In the science fiction future, which planet’s clock will become our “Greenwich Mean Time”? Or will we use a planet at all?

Every author must come up with their own solution.

In my android assassin novel Liberation’s Kiss, I use three kinds of clocks: local time, an “Old Empire” time on which extra-planetary commerce and communications were based, and a new corporate time that the conquerors are flooding across the universe. This is much the way that conquering languages and customs take over now.
From Liberation’s Kiss ~

Cressida passed the rest of the day enclosed in her own thoughts. True to his word, Xan remained out of sight. By the time the second half of a Liberation VI “day” — the hours of tangerine sun plus more hours of intense green planetshine from the gas giant and its three largest moons — faded into true darkness, she had a taste of the future she had predicted to Xan.

It tasted like a single meal, consumed alone at a bar, while the solitary night wind howled past.

She put away her utensils, climbed the stairs to the second floor, and stood in the terrace doorway, staring out into the darkness.

In the glassed cities, the starlight was allowed to filter through naturally to create a twenty-three-and-a-half-hour local day. Soon the Nar would rewire all of the cities to the twenty-five-hour New Empire standard, and no one would see these views but tourists.

But tonight, the vast star-spatter looked just that. Not poetic, the way her calligraphy described it. But vast and frighteningly empty.

Well, readers, what time systems to you enjoy in your science fiction? If the International Telecommunications Union asked you to define a unit of time (ex. a New York Minute, a Jiffy) what would you call it?

What would you think about a future with decimal time?

About the Author

Wendy Lynn Clark is an award-winning author of contemporary and science fiction romance. Find out more by visiting her online home at http://wendylynnclark.com.

Note: The views expressed are solely those of the author, Wendy Lynn Clark, and not the SFR Brigade.

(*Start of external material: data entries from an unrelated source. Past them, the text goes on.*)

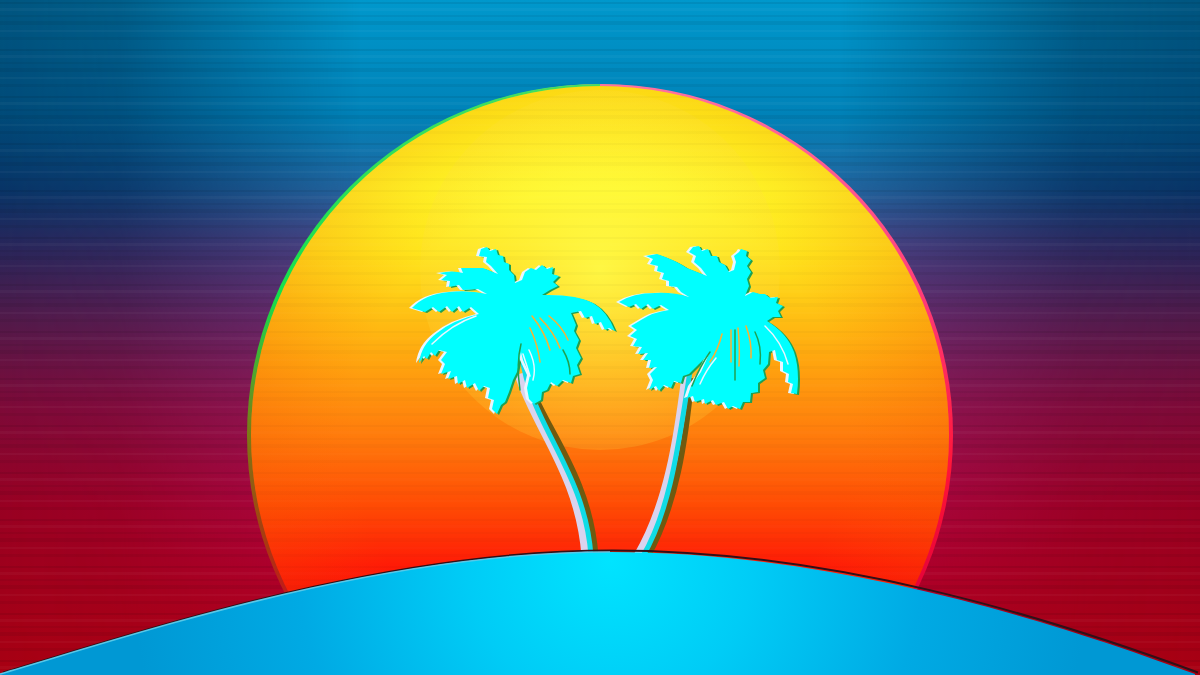
<!DOCTYPE html>
<html lang="en">
<head>
<meta charset="utf-8">
<title>Two palms at sunset</title>
<style>
  :root {
    --palm: #0ff;
    --palm-light: #e8f6ff;
    --palm-shade: #1fa052;
    --trunk-shade: #6f5a10;
    --trunk-light: #d9d3ee;
    --hill-near: #00e4ff;
    --hill-far: #0098d4;
  }
  html, body { margin: 0; width: 1200px; height: 675px; overflow: hidden; background: #a80018; }
  svg { display: block; width: 1200px; height: 675px; }
  .light { fill: var(--palm-light); }
  .shade { fill: var(--palm-shade); }
  .leaf { fill: var(--palm); }
  .slits path { fill: none; stroke: #ffb02e; stroke-width: 1.5; stroke-linecap: round; }
  .slits .pale { stroke: var(--palm-light); }
  .slits .green { stroke: var(--palm-shade); }
  .trunk path { fill: none; }
  .trunk .dark { stroke: var(--trunk-shade); stroke-width: 9; }
  .trunk .pale { stroke: var(--trunk-light); stroke-width: 9; }
  .trunk .core { stroke: #10dce6; stroke-width: 5; }
</style>
</head>
<body>
<svg viewBox="0 0 1200 675" role="img" aria-label="Two cyan palm trees on a blue hill in front of a large setting sun">
  <defs>
    <linearGradient id="sky" x1="0" y1="0" x2="0" y2="1">
      <stop offset="0" stop-color="#0098cc"/>
      <stop offset=".17" stop-color="#0082b8"/>
      <stop offset=".28" stop-color="#23659f"/>
      <stop offset=".36" stop-color="#4a4587"/>
      <stop offset=".47" stop-color="#6c2e74"/>
      <stop offset=".6" stop-color="#941a5c"/>
      <stop offset=".72" stop-color="#ac0a4c"/>
      <stop offset=".85" stop-color="#b40030"/>
      <stop offset="1" stop-color="#b00012"/>
    </linearGradient>
    <linearGradient id="sky-edge" x1="0" y1="0" x2="0" y2="1">
      <stop offset="0" stop-color="#00557f"/>
      <stop offset=".17" stop-color="#004a78"/>
      <stop offset=".28" stop-color="#083466"/>
      <stop offset=".36" stop-color="#26265a"/>
      <stop offset=".47" stop-color="#501a4a"/>
      <stop offset=".6" stop-color="#7c0a38"/>
      <stop offset=".75" stop-color="#980022"/>
      <stop offset="1" stop-color="#a80012"/>
    </linearGradient>
    <linearGradient id="edge-fade">
      <stop offset="0" stop-color="#fff"/>
      <stop offset=".1" stop-color="#ddd"/>
      <stop offset=".3" stop-color="#000"/>
      <stop offset=".7" stop-color="#000"/>
      <stop offset=".9" stop-color="#ddd"/>
      <stop offset="1" stop-color="#fff"/>
    </linearGradient>
    <mask id="edge-mask"><rect width="1200" height="675" fill="url(#edge-fade)"/></mask>
    <pattern id="scanlines" width="1200" height="47" patternUnits="userSpaceOnUse">
      <rect y="2" width="1200" height="2" fill="#000" opacity=".07"/>
      <rect y="8" width="1200" height="3" fill="#fff" opacity=".03"/>
      <rect y="15" width="1200" height="2" fill="#000" opacity=".05"/>
      <rect y="21" width="1200" height="4" fill="#000" opacity=".06"/>
      <rect y="30" width="1200" height="2" fill="#fff" opacity=".03"/>
      <rect y="37" width="1200" height="3" fill="#000" opacity=".05"/>
    </pattern>
    <linearGradient id="sun" gradientUnits="userSpaceOnUse" x1="0" y1="84" x2="0" y2="600">
      <stop offset="0" stop-color="#fffb18"/>
      <stop offset=".2" stop-color="#ffff28"/>
      <stop offset=".33" stop-color="#ffe61c"/>
      <stop offset=".5" stop-color="#ffb010"/>
      <stop offset=".68" stop-color="#ff7c0c"/>
      <stop offset=".82" stop-color="#ff4a04"/>
      <stop offset=".93" stop-color="#ff1c06"/>
      <stop offset="1" stop-color="#f80c08"/>
    </linearGradient>
    <radialGradient id="sun-glow" gradientUnits="userSpaceOnUse" cx="600" cy="270" r="260">
      <stop offset="0" stop-color="#ffff50" stop-opacity=".75"/>
      <stop offset=".4" stop-color="#fff048" stop-opacity=".4"/>
      <stop offset="1" stop-color="#ffc83c" stop-opacity="0"/>
    </radialGradient>
    <radialGradient id="sun-rim" gradientUnits="userSpaceOnUse" cx="600" cy="435" r="351">
      <stop offset=".7" stop-color="#f60" stop-opacity="0"/>
      <stop offset="1" stop-color="#f05a00" stop-opacity=".22"/>
    </radialGradient>
    <linearGradient id="fringe-green" x1="0" y1="0" x2="0" y2="1">
      <stop offset="0" stop-color="#40e060"/>
      <stop offset=".3" stop-color="#14e04c"/>
      <stop offset=".5" stop-color="#7c7a14"/>
      <stop offset=".65" stop-color="#a83a10"/>
      <stop offset=".75" stop-color="#c8101c"/>
    </linearGradient>
    <linearGradient id="fringe-pink" x1="0" y1="0" x2="0" y2="1">
      <stop offset="0" stop-color="#ff70a0"/>
      <stop offset=".3" stop-color="#ff3c78"/>
      <stop offset=".55" stop-color="#ff1438"/>
      <stop offset=".75" stop-color="#e00038"/>
    </linearGradient>
    <radialGradient id="hill" gradientUnits="userSpaceOnUse" cx="610" cy="560" r="480">
      <stop offset="0" stop-color="var(--hill-near)"/>
      <stop offset=".3" stop-color="#00ccf6"/>
      <stop offset=".65" stop-color="#00aae4"/>
      <stop offset="1" stop-color="var(--hill-far)"/>
    </radialGradient>

    <path id="hill-line" d="M0 674C150 630 380 552 610 552C830 552 1040 617 1195 674"/>

    <path id="crown-left" d="M478 256L480 249 486 247 489 251 495 249 497 255 502 256 503 262 508 264 508 270 513 275 514 283 521 280 524 272 530 268 535 270 541 265 546 269 552 267 551 274 558 276 552 282 557 286 549 290 541 295Q575 294 592 303Q606 311 614 331L608 328 604 330 600 322 594 324 591 316 584 318 580 311 570 313 575 325 573 331 578 340 575 348 580 358 576 365 579 374 572 376 570 383 562 380 556 386 550 382 546 390 541 392 540 400 533 404 528 399 526 388 529 375 522 360 520 352 516 372 512 380 508 392 504 402 500 405 496 414 491 409 493 400 487 398 489 388 483 386 478 391 474 383 466 388 464 380 457 384 456 376 447 379 450 371 440 374 444 364 440 360 446 352 438 350 434 356 430 352 426 359 423 356 418 363Q420 345 436 333Q452 320 478 314L470 307 462 312 458 306 451 312 446 306 438 312 432 307 424 312 411 308Q424 294 448 292Q468 290 486 294L477 289 462 290 458 285 448 287 449 281 440 280 446 275 438 273Q452 270 462 273L460 268 482 268 497 274 490 266 485 262 486 257Z"/>

    <path id="crown-right" d="M645 256L656 254Q674 260 686 268L706 276 700 268 693 262 695 256 688 252 692 247 698 246 701 251 707 249 710 256 716 256 718 262 724 265 728 272 733 270 735 262 733 256 738 252 740 249 746 251 745 256 750 260 746 266 750 272 746 279 748 286 744 296 752 292 759 294 764 294 769 298 777 297 775 303 782 306 777 311 780 317 772 317 766 321Q786 333 793 352Q799 370 796 394L790 393 792 384 787 382 788 374 782 371 782 362 776 360 774 350 768 352 767 364 762 370 764 378 757 383 757 392 750 393 749 402 742 402 739 409 732 406 727 409 723 402 715 405 712 400 704 404 703 399 694 402 692 396 686 398 690 386 700 372 708 354 698 364 688 374 682 376 680 383 673 381 670 388 663 385 658 391 655 386 648 390 652 380 649 374 656 367 648 368 650 360 642 360 647 353 637 354 641 347 632 346 636 339 629 336 636 330 630 326 640 320Q652 312 668 310L660 305 652 309 647 304 640 309 635 304 628 307 618 302Q632 293 654 293Q672 292 688 297L680 292 676 287 668 286 668 281 661 279 663 273 656 271 657 266 649 264 652 259Z"/>
  </defs>

  <g id="sky-layer">
    <rect width="1200" height="675" fill="url(#sky)"/>
    <rect width="1200" height="675" fill="url(#sky-edge)" mask="url(#edge-mask)"/>
    <rect width="1200" height="675" fill="url(#scanlines)"/>
  </g>

  <g id="sun-layer">
    <circle cx="598" cy="435" r="351" fill="url(#fringe-green)"/>
    <circle cx="602" cy="435" r="351" fill="url(#fringe-pink)"/>
    <path d="M600 84A351 351 0 0 0 600 786V782A347 347 0 0 1 600 88Z" fill="url(#fringe-green)"/>
    <circle cx="600" cy="435" r="349" fill="url(#sun)"/>
    <circle cx="600" cy="435" r="349" fill="url(#sun-rim)"/>
    <circle cx="600" cy="270" r="180" fill="url(#sun-glow)"/>
    <circle cx="600" cy="435" r="349" fill="url(#scanlines)" opacity=".35"/>
  </g>

  <g id="palm-left">
    <g class="trunk">
      <path class="dark" d="M525 376C540 425 588 474 594 556"/>
      <path class="pale" d="M519 374C534 425 580 474 586 556"/>
      <path class="core" d="M522 356C530 425 585 470 591 556"/>
    </g>
    <use href="#crown-left" class="shade" x="3" y="1"/>
    <use href="#crown-left" class="light" x="-2"/>
    <use href="#crown-left" class="leaf" x="1"/>
    <g class="slits">
      <path d="M532 316Q545 332 550 350M540 318Q554 332 560 348M549 316Q562 326 568 340M530 328Q538 345 540 362"/>
      <path class="pale" d="M529 350Q537 366 533 380M523 354Q527 366 530 376M476 316Q452 324 432 344"/>
      <path class="green" d="M521 344Q516 364 520 390M563 350Q570 362 570 374"/>
    </g>
  </g>

  <g id="palm-right">
    <g class="trunk">
      <path class="dark" d="M690 378C684 440 675 505 646 556"/>
      <path class="pale" d="M686 376C678 440 668 505 638 556"/>
      <path class="core" d="M691 366C680 430 673 505 643 556"/>
    </g>
    <use href="#crown-right" class="shade" x="3" y="1"/>
    <use href="#crown-right" class="light" x="-2"/>
    <use href="#crown-right" class="leaf" x="1"/>
    <g class="slits">
      <path d="M731 330V362M738 328Q740 345 739 366M746 326Q752 342 751 358M722 334Q718 350 710 362"/>
      <path class="pale" d="M716 358Q706 370 700 384M765 326Q782 342 788 364"/>
      <path class="green" d="M735 330V380M755 332Q762 346 760 364M710 352Q700 366 692 386"/>
    </g>
  </g>

  <g id="hill-layer">
    <use href="#hill-line" x="3" y="-1.5" fill="none" stroke="#301018" stroke-width="2"/>
    <path d="M0 674C150 630 380 552 610 552C830 552 1040 617 1195 674V675H0Z" fill="url(#hill)"/>
    <path d="M0 674C150 630 380 552 610 552" fill="none" stroke="#58c8e8" stroke-width="1.5"/>
  </g>
</svg>
</body>
</html>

No comments:

Post a Comment

We love to hear from you! Comments must pass moderation to be published. Spam will be deleted.

SFR Brigade Bases of Operation